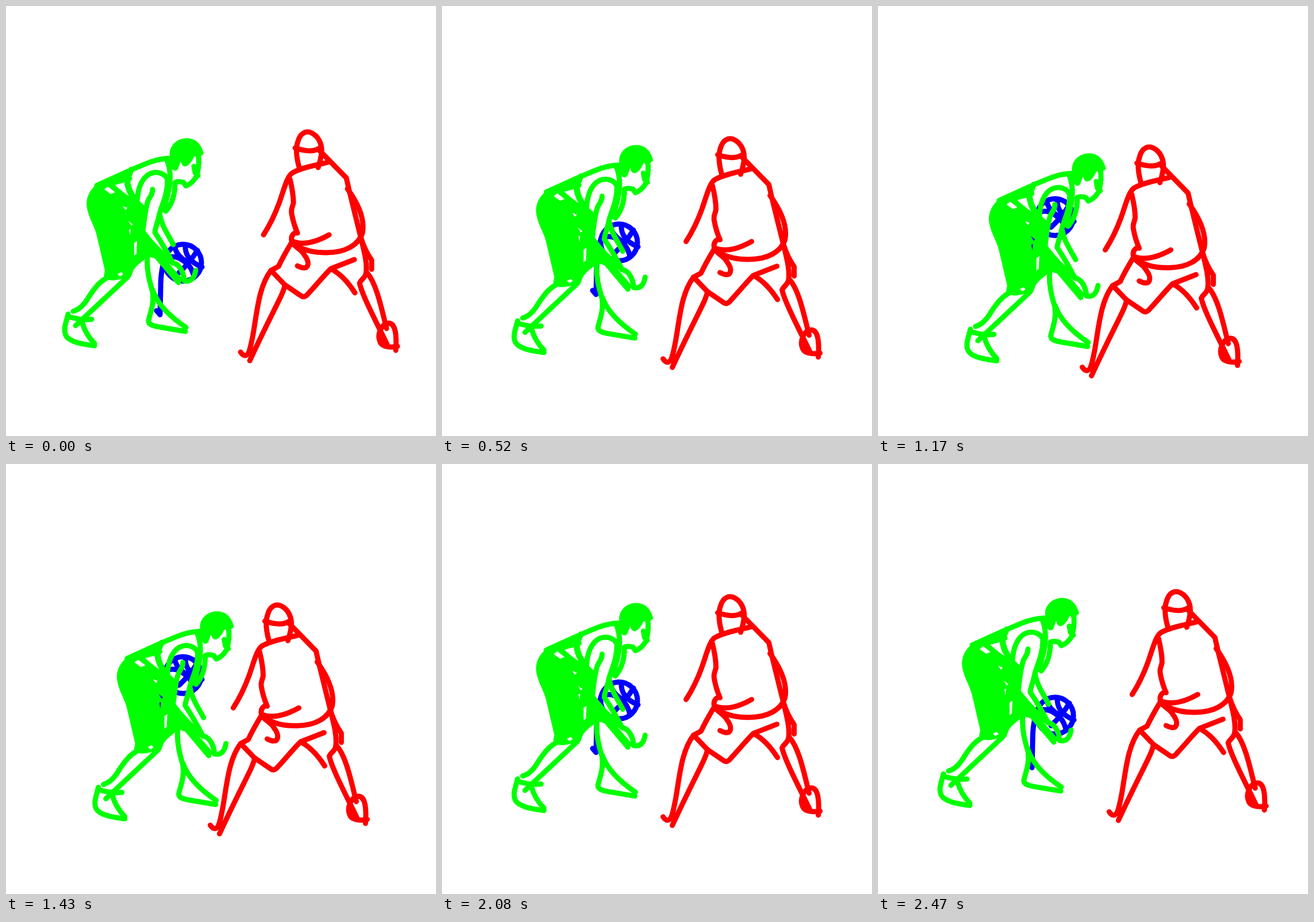
An HTML page that plays this animation: 748x748 px, repeating every 2600 ms.

```html
<!DOCTYPE html>
<html lang="en">
<head>
<meta charset="utf-8">
<title>Dribble</title>
<style>
  html, body { margin: 0; width: 100%; height: 100%; overflow: hidden; background: #fff; }
  svg { display: block; width: 100vw; height: 100vh; }
  g { fill: none; stroke-width: 9; stroke-linecap: round; stroke-linejoin: round; }
  #ball { stroke: #00f; }
  #attacker { stroke: #0f0; }
  #attacker .solid { fill: #0f0; fill-rule: evenodd; stroke: none; }
  #defender { stroke: #f00; }
</style>
</head>
<body>
<svg viewBox="0 0 748 748">
  <g id="ball">
    <circle cx="308" cy="446.5" r="32"/>
    <path d="M278 437C271 452 269 470 269 490L268 537L262 530"/>
    <!-- seams -->
    <path d="M281 438C296 432 308 442 317 450Q324 458 327 471
             M333 425Q320 446 301 464M294 420Q296 434 316 446
             M312 416C311 430 318 445 341 454"/>
  </g>

  <g id="attacker">
    <!-- hair -->
    <path class="solid" d="M286 266C280 246 296 229 316 230C334 231 341 245 344 257L338 262L327 262
             C323 272 316 280 310 279Q305 277 304 270L299 284Q295 288 291 284L284 274Z"/>
    <!-- face, neck, chest -->
    <path d="M334 258C337 272 335 284 331 297Q324 309 313 313L309 307Q299 304 294 307
             C294 330 288 346 278 357M327 279L329 290L334 295"/>
    <!-- back and jersey -->
    <path d="M284 265C258 266 240 276 220 284L158 312M162 314L215 300M176 305L218 286L212 300Z
             M218 284C206 300 213 320 224 335M210 292C208 315 216 332 236 349
             M178 306C195 325 216 338 236 350M280 268C289 290 285 318 278 340Q276 349 275 355"/>
    <path d="M280 268L294 282M228 340C229 318 236 299 250 292C264 286 277 292 281 302"/>
    <!-- arms -->
    <path d="M255 319C255 331 248 332 246 342C242 356 240 374 238 392
             M281 302C281 330 271 345 267 362C263 380 259 388 259 394Q274 416 290 447
             M267 361C271 384 282 397 291 415"/>
    <path d="M239 394Q258 420 290 447M252 424L300 481M264 432L302 476
             M290 447C300 448 309 461 310 478Q326 482 330 460"/>
    <!-- shorts -->
    <path class="solid" d="M157 311C143 322 138 338 141 352C145 372 154 382 158 400L172 460L170 470
             Q176 479 190 477L217 472L222 459C230 448 240 442 248 436L262 440L262 424L240 396L242 350
             L232 344L214 336L186 314Z
             M171 319L177 314L190 324L182 327Z M203 348L211 351L208 355Z
             M213 374L221 380L218 382Z M214 389L217 388L216 399Z
             M223 412L228 409L227 431L223 434Z M194 466L201 463L204 467L198 470Z"/>
    <!-- rear leg and shoe -->
    <path d="M180 471C164 477 154 491 144 506Q132 527 117 531M212 471L121 556
             M108 536C105 550 99 562 104 573C110 584 130 588 154 591M154 587Q138 571 132 549
             M108 540Q130 547 149 545"/>
    <!-- front leg -->
    <path d="M246 434C244 460 250 480 255 497C258 519 251 533 248 547C247 555 258 557 270 559
             L312 566M255 494C264 520 286 541 313 559"/>
  </g>

  <g id="defender">
    <!-- head -->
    <path d="M510 281C505 263 503 248 508 235C512 221 522 216 532 221C544 227 550 241 549 254Q548 266 543 281
             M503 247C515 251 530 254 540 250L546 247"/>
    <!-- shoulders and arms -->
    <path d="M546 252L592 299L597 321L617 402M563 271C545 276 512 281 497 291
             C488 299 484 318 475 343Q464 373 448 398
             M494 301C498 318 500 332 500 342C499 350 495 352 497 362Q500 379 507 395"/>
    <path d="M594 318C612 343 625 370 620 395C613 416 590 429 558 429Q520 430 497 411
             M617 402Q624 425 636 442V458"/>
    <!-- shorts -->
    <path d="M502 395Q495 400 497 409Q523 420 562 398M497 411C491 421 480 440 474 453L461 460L485 485
             L513 504Q519 509 526 500C540 485 552 470 565 457L606 441M565 457Q588 469 607 499
             M497 411C504 421 514 423 519 433C525 441 528 450 522 455Q516 457 507 452"/>
    <!-- legs and feet -->
    <path d="M461 460C440 487 437 530 430 570C426 591 423 608 416 608Q412 608 408 602
             M485 485C483 501 468 522 424 617"/>
    <path d="M617 402C624 430 629 450 626 466C624 474 618 475 615 482C620 505 646 553 664 591
             M628 464C645 483 654 530 662 561
             M681 592C665 595 652 592 650 582C646 572 652 554 664 552C677 550 680 570 678 599"/>
  </g>
</svg>
<script>
  const STEP = 130, COUNT = 20;
  // Travel per step, in stage pixels.
  const parts = [['ball', 0, -8.8], ['attacker', 5.85, 2.92], ['defender', -5.85, 2.92]]
    .map(([id, dx, dy]) => ({ el: document.getElementById(id), dx, dy }));
  const start = performance.now();

  function draw(now) {
    const i = Math.floor(Math.max(0, now - start) / STEP) % COUNT;
    const k = Math.min(i, COUNT - i);
    for (const { el, dx, dy } of parts) {
      el.setAttribute('transform', `translate(${dx * k} ${dy * k})`);
    }
    requestAnimationFrame(draw);
  }
  draw(start);
</script>
</body>
</html>
```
═══
• **WHAT THE EXERCISE ASKS**: From the first line to the last, repeat the material exactly, but drop the pictures.

• **EXERCISE SOLUTION**:
An HTML page that plays this animation: 748x748 px, repeating every 2600 ms.

```html
<!DOCTYPE html>
<html lang="en">
<head>
<meta charset="utf-8">
<title>Dribble</title>
<style>
  html, body { margin: 0; width: 100%; height: 100%; overflow: hidden; background: #fff; }
  svg { display: block; width: 100vw; height: 100vh; }
  g { fill: none; stroke-width: 9; stroke-linecap: round; stroke-linejoin: round; }
  #ball { stroke: #00f; }
  #attacker { stroke: #0f0; }
  #attacker .solid { fill: #0f0; fill-rule: evenodd; stroke: none; }
  #defender { stroke: #f00; }
</style>
</head>
<body>
<svg viewBox="0 0 748 748">
  <g id="ball">
    <circle cx="308" cy="446.5" r="32"/>
    <path d="M278 437C271 452 269 470 269 490L268 537L262 530"/>
    <!-- seams -->
    <path d="M281 438C296 432 308 442 317 450Q324 458 327 471
             M333 425Q320 446 301 464M294 420Q296 434 316 446
             M312 416C311 430 318 445 341 454"/>
  </g>

  <g id="attacker">
    <!-- hair -->
    <path class="solid" d="M286 266C280 246 296 229 316 230C334 231 341 245 344 257L338 262L327 262
             C323 272 316 280 310 279Q305 277 304 270L299 284Q295 288 291 284L284 274Z"/>
    <!-- face, neck, chest -->
    <path d="M334 258C337 272 335 284 331 297Q324 309 313 313L309 307Q299 304 294 307
             C294 330 288 346 278 357M327 279L329 290L334 295"/>
    <!-- back and jersey -->
    <path d="M284 265C258 266 240 276 220 284L158 312M162 314L215 300M176 305L218 286L212 300Z
             M218 284C206 300 213 320 224 335M210 292C208 315 216 332 236 349
             M178 306C195 325 216 338 236 350M280 268C289 290 285 318 278 340Q276 349 275 355"/>
    <path d="M280 268L294 282M228 340C229 318 236 299 250 292C264 286 277 292 281 302"/>
    <!-- arms -->
    <path d="M255 319C255 331 248 332 246 342C242 356 240 374 238 392
             M281 302C281 330 271 345 267 362C263 380 259 388 259 394Q274 416 290 447
             M267 361C271 384 282 397 291 415"/>
    <path d="M239 394Q258 420 290 447M252 424L300 481M264 432L302 476
             M290 447C300 448 309 461 310 478Q326 482 330 460"/>
    <!-- shorts -->
    <path class="solid" d="M157 311C143 322 138 338 141 352C145 372 154 382 158 400L172 460L170 470
             Q176 479 190 477L217 472L222 459C230 448 240 442 248 436L262 440L262 424L240 396L242 350
             L232 344L214 336L186 314Z
             M171 319L177 314L190 324L182 327Z M203 348L211 351L208 355Z
             M213 374L221 380L218 382Z M214 389L217 388L216 399Z
             M223 412L228 409L227 431L223 434Z M194 466L201 463L204 467L198 470Z"/>
    <!-- rear leg and shoe -->
    <path d="M180 471C164 477 154 491 144 506Q132 527 117 531M212 471L121 556
             M108 536C105 550 99 562 104 573C110 584 130 588 154 591M154 587Q138 571 132 549
             M108 540Q130 547 149 545"/>
    <!-- front leg -->
    <path d="M246 434C244 460 250 480 255 497C258 519 251 533 248 547C247 555 258 557 270 559
             L312 566M255 494C264 520 286 541 313 559"/>
  </g>

  <g id="defender">
    <!-- head -->
    <path d="M510 281C505 263 503 248 508 235C512 221 522 216 532 221C544 227 550 241 549 254Q548 266 543 281
             M503 247C515 251 530 254 540 250L546 247"/>
    <!-- shoulders and arms -->
    <path d="M546 252L592 299L597 321L617 402M563 271C545 276 512 281 497 291
             C488 299 484 318 475 343Q464 373 448 398
             M494 301C498 318 500 332 500 342C499 350 495 352 497 362Q500 379 507 395"/>
    <path d="M594 318C612 343 625 370 620 395C613 416 590 429 558 429Q520 430 497 411
             M617 402Q624 425 636 442V458"/>
    <!-- shorts -->
    <path d="M502 395Q495 400 497 409Q523 420 562 398M497 411C491 421 480 440 474 453L461 460L485 485
             L513 504Q519 509 526 500C540 485 552 470 565 457L606 441M565 457Q588 469 607 499
             M497 411C504 421 514 423 519 433C525 441 528 450 522 455Q516 457 507 452"/>
    <!-- legs and feet -->
    <path d="M461 460C440 487 437 530 430 570C426 591 423 608 416 608Q412 608 408 602
             M485 485C483 501 468 522 424 617"/>
    <path d="M617 402C624 430 629 450 626 466C624 474 618 475 615 482C620 505 646 553 664 591
             M628 464C645 483 654 530 662 561
             M681 592C665 595 652 592 650 582C646 572 652 554 664 552C677 550 680 570 678 599"/>
  </g>
</svg>
<script>
  const STEP = 130, COUNT = 20;
  // Travel per step, in stage pixels.
  const parts = [['ball', 0, -8.8], ['attacker', 5.85, 2.92], ['defender', -5.85, 2.92]]
    .map(([id, dx, dy]) => ({ el: document.getElementById(id), dx, dy }));
  const start = performance.now();

  function draw(now) {
    const i = Math.floor(Math.max(0, now - start) / STEP) % COUNT;
    const k = Math.min(i, COUNT - i);
    for (const { el, dx, dy } of parts) {
      el.setAttribute('transform', `translate(${dx * k} ${dy * k})`);
    }
    requestAnimationFrame(draw);
  }
  draw(start);
</script>
</body>
</html>
```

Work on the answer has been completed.